| HOW TO COMPLETE THIS TASK |
Only an exact retyping of all the entries counts as an answer.

| EXERCISE DATA |

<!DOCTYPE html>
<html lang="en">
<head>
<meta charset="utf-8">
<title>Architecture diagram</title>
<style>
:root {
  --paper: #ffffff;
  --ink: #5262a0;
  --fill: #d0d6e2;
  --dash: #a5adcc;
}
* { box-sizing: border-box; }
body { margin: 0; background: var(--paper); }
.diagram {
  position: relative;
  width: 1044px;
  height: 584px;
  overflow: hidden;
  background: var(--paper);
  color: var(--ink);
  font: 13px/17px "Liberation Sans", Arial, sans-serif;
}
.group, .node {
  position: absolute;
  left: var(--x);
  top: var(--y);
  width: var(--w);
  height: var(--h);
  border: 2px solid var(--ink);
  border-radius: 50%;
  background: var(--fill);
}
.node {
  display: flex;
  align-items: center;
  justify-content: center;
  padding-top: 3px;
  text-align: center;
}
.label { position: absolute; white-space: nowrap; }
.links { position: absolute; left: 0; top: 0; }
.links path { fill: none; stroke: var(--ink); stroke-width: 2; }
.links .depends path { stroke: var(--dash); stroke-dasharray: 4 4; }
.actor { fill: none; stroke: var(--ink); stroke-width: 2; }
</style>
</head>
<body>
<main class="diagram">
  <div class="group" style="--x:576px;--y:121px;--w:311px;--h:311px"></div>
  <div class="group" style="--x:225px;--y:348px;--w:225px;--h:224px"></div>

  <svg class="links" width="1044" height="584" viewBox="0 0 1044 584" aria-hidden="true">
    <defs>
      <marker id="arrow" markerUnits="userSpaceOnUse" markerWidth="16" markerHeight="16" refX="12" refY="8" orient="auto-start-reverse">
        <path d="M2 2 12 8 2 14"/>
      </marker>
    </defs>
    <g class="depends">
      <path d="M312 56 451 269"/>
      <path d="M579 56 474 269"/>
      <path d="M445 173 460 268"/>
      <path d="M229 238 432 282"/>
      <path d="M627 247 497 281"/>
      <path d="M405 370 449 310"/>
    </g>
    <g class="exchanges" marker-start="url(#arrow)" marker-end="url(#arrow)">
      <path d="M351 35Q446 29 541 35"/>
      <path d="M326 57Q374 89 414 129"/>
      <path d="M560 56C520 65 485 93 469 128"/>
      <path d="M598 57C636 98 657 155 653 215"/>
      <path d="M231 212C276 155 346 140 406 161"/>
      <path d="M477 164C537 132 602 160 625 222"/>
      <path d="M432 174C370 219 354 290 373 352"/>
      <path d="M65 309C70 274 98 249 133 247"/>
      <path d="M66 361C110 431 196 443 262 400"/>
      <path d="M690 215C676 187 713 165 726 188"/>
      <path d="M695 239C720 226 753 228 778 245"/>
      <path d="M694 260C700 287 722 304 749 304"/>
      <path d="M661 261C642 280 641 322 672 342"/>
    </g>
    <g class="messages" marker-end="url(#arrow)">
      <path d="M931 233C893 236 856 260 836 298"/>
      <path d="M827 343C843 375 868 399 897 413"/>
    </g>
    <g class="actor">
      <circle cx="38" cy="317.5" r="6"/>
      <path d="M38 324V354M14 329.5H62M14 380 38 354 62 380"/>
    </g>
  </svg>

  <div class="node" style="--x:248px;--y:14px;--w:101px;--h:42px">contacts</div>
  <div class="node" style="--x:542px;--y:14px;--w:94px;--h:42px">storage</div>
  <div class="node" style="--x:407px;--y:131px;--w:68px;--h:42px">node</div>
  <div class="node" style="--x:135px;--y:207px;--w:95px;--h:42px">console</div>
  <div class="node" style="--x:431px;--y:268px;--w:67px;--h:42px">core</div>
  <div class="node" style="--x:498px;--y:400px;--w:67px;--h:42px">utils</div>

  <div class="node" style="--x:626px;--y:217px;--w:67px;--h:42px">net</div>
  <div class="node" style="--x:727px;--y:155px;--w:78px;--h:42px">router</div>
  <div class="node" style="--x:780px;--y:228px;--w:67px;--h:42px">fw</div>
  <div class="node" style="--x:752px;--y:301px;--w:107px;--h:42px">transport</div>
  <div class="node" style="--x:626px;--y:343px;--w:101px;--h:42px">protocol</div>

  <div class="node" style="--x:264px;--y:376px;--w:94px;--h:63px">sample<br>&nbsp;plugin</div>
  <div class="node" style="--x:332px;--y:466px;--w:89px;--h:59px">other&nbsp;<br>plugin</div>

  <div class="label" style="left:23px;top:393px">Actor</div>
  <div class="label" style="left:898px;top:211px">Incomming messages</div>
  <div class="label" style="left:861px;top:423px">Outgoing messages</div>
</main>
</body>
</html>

| ANSWER |
<!DOCTYPE html>
<html lang="en">
<head>
<meta charset="utf-8">
<title>Architecture diagram</title>
<style>
:root {
  --paper: #ffffff;
  --ink: #5262a0;
  --fill: #d0d6e2;
  --dash: #a5adcc;
}
* { box-sizing: border-box; }
body { margin: 0; background: var(--paper); }
.diagram {
  position: relative;
  width: 1044px;
  height: 584px;
  overflow: hidden;
  background: var(--paper);
  color: var(--ink);
  font: 13px/17px "Liberation Sans", Arial, sans-serif;
}
.group, .node {
  position: absolute;
  left: var(--x);
  top: var(--y);
  width: var(--w);
  height: var(--h);
  border: 2px solid var(--ink);
  border-radius: 50%;
  background: var(--fill);
}
.node {
  display: flex;
  align-items: center;
  justify-content: center;
  padding-top: 3px;
  text-align: center;
}
.label { position: absolute; white-space: nowrap; }
.links { position: absolute; left: 0; top: 0; }
.links path { fill: none; stroke: var(--ink); stroke-width: 2; }
.links .depends path { stroke: var(--dash); stroke-dasharray: 4 4; }
.actor { fill: none; stroke: var(--ink); stroke-width: 2; }
</style>
</head>
<body>
<main class="diagram">
  <div class="group" style="--x:576px;--y:121px;--w:311px;--h:311px"></div>
  <div class="group" style="--x:225px;--y:348px;--w:225px;--h:224px"></div>

  <svg class="links" width="1044" height="584" viewBox="0 0 1044 584" aria-hidden="true">
    <defs>
      <marker id="arrow" markerUnits="userSpaceOnUse" markerWidth="16" markerHeight="16" refX="12" refY="8" orient="auto-start-reverse">
        <path d="M2 2 12 8 2 14"/>
      </marker>
    </defs>
    <g class="depends">
      <path d="M312 56 451 269"/>
      <path d="M579 56 474 269"/>
      <path d="M445 173 460 268"/>
      <path d="M229 238 432 282"/>
      <path d="M627 247 497 281"/>
      <path d="M405 370 449 310"/>
    </g>
    <g class="exchanges" marker-start="url(#arrow)" marker-end="url(#arrow)">
      <path d="M351 35Q446 29 541 35"/>
      <path d="M326 57Q374 89 414 129"/>
      <path d="M560 56C520 65 485 93 469 128"/>
      <path d="M598 57C636 98 657 155 653 215"/>
      <path d="M231 212C276 155 346 140 406 161"/>
      <path d="M477 164C537 132 602 160 625 222"/>
      <path d="M432 174C370 219 354 290 373 352"/>
      <path d="M65 309C70 274 98 249 133 247"/>
      <path d="M66 361C110 431 196 443 262 400"/>
      <path d="M690 215C676 187 713 165 726 188"/>
      <path d="M695 239C720 226 753 228 778 245"/>
      <path d="M694 260C700 287 722 304 749 304"/>
      <path d="M661 261C642 280 641 322 672 342"/>
    </g>
    <g class="messages" marker-end="url(#arrow)">
      <path d="M931 233C893 236 856 260 836 298"/>
      <path d="M827 343C843 375 868 399 897 413"/>
    </g>
    <g class="actor">
      <circle cx="38" cy="317.5" r="6"/>
      <path d="M38 324V354M14 329.5H62M14 380 38 354 62 380"/>
    </g>
  </svg>

  <div class="node" style="--x:248px;--y:14px;--w:101px;--h:42px">contacts</div>
  <div class="node" style="--x:542px;--y:14px;--w:94px;--h:42px">storage</div>
  <div class="node" style="--x:407px;--y:131px;--w:68px;--h:42px">node</div>
  <div class="node" style="--x:135px;--y:207px;--w:95px;--h:42px">console</div>
  <div class="node" style="--x:431px;--y:268px;--w:67px;--h:42px">core</div>
  <div class="node" style="--x:498px;--y:400px;--w:67px;--h:42px">utils</div>

  <div class="node" style="--x:626px;--y:217px;--w:67px;--h:42px">net</div>
  <div class="node" style="--x:727px;--y:155px;--w:78px;--h:42px">router</div>
  <div class="node" style="--x:780px;--y:228px;--w:67px;--h:42px">fw</div>
  <div class="node" style="--x:752px;--y:301px;--w:107px;--h:42px">transport</div>
  <div class="node" style="--x:626px;--y:343px;--w:101px;--h:42px">protocol</div>

  <div class="node" style="--x:264px;--y:376px;--w:94px;--h:63px">sample<br>&nbsp;plugin</div>
  <div class="node" style="--x:332px;--y:466px;--w:89px;--h:59px">other&nbsp;<br>plugin</div>

  <div class="label" style="left:23px;top:393px">Actor</div>
  <div class="label" style="left:898px;top:211px">Incomming messages</div>
  <div class="label" style="left:861px;top:423px">Outgoing messages</div>
</main>
</body>
</html>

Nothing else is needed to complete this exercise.